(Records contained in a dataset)
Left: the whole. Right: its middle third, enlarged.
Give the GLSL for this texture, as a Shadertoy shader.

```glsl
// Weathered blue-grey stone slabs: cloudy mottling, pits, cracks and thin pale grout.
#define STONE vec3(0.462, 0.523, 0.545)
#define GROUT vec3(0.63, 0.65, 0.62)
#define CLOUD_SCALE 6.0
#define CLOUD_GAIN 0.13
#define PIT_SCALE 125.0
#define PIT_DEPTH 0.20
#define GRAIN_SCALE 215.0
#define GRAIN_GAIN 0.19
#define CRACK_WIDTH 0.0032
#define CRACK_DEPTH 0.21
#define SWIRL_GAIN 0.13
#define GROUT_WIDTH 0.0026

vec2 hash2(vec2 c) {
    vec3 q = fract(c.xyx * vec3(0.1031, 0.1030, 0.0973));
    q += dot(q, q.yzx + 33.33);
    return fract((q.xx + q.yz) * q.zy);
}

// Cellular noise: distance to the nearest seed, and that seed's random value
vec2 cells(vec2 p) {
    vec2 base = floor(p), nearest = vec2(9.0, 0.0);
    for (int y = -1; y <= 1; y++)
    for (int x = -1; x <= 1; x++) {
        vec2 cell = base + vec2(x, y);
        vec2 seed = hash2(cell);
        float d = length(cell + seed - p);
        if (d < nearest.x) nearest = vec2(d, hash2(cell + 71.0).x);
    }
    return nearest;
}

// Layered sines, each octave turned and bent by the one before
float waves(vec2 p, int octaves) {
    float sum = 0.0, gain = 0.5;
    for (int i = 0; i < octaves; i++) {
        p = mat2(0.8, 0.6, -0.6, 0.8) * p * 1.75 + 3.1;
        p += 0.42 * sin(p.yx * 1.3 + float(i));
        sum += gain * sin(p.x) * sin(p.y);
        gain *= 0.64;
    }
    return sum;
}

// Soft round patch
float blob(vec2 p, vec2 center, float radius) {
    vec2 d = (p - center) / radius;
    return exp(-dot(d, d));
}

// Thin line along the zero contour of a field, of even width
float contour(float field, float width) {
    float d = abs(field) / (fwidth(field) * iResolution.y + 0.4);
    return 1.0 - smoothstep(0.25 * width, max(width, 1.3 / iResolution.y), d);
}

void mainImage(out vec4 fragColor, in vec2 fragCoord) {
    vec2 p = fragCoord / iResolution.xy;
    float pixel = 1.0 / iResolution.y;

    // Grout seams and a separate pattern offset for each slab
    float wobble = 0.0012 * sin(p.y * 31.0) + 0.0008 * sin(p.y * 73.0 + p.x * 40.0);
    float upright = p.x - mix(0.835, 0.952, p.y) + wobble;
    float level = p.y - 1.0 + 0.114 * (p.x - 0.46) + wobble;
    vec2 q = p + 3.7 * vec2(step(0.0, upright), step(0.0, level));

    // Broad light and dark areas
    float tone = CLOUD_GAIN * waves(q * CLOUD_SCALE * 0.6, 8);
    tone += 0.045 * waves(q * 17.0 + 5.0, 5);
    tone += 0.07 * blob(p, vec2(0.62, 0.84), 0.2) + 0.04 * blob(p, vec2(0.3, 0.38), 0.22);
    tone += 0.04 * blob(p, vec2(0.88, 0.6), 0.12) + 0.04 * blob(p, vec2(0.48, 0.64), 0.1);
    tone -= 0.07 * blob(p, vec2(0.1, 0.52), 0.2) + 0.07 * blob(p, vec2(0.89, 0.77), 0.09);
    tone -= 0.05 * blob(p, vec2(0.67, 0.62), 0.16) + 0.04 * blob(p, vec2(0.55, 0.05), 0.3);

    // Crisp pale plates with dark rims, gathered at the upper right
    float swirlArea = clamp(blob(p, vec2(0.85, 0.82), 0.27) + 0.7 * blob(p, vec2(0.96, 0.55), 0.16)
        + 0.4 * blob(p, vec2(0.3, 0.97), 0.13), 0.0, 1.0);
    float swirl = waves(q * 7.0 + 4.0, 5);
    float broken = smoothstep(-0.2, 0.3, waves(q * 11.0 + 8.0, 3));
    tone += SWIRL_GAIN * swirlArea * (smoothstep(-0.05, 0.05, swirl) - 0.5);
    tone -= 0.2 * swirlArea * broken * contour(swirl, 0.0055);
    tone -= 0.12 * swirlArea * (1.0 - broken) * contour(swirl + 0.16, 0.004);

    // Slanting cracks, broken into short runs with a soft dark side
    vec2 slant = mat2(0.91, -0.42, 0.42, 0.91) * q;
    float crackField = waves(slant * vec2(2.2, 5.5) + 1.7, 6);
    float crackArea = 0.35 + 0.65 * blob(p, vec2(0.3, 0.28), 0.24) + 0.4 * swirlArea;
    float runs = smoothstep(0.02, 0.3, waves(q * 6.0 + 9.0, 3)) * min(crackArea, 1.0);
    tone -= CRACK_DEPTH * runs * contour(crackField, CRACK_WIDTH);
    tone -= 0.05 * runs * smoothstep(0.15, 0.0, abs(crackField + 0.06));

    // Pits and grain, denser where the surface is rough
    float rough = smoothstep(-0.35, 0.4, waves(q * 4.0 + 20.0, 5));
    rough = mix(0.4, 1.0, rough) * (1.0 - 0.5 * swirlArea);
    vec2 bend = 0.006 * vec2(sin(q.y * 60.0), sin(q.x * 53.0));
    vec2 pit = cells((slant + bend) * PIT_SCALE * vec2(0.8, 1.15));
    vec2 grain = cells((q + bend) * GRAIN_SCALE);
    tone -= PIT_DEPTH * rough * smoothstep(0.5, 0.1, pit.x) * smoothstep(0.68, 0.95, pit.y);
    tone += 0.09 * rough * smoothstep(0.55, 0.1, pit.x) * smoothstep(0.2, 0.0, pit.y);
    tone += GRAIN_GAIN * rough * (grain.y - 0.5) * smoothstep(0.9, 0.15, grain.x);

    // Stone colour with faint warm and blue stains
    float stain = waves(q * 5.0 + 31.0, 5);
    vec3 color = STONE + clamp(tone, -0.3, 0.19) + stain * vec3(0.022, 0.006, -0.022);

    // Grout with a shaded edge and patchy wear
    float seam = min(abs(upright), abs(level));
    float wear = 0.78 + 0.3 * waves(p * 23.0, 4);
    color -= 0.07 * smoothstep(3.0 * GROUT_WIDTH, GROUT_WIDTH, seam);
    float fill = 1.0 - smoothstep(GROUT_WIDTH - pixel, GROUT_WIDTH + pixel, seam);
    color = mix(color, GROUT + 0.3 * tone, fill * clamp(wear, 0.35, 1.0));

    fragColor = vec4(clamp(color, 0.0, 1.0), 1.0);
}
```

* What is expected:
Read through the records above and copy the lines that contain "define".

* Written solution:
#define STONE vec3(0.462, 0.523, 0.545)
#define GROUT vec3(0.63, 0.65, 0.62)
#define CLOUD_SCALE 6.0
#define CLOUD_GAIN 0.13
#define PIT_SCALE 125.0
#define PIT_DEPTH 0.20
#define GRAIN_SCALE 215.0
#define GRAIN_GAIN 0.19
#define CRACK_WIDTH 0.0032
#define CRACK_DEPTH 0.21
#define SWIRL_GAIN 0.13
#define GROUT_WIDTH 0.0026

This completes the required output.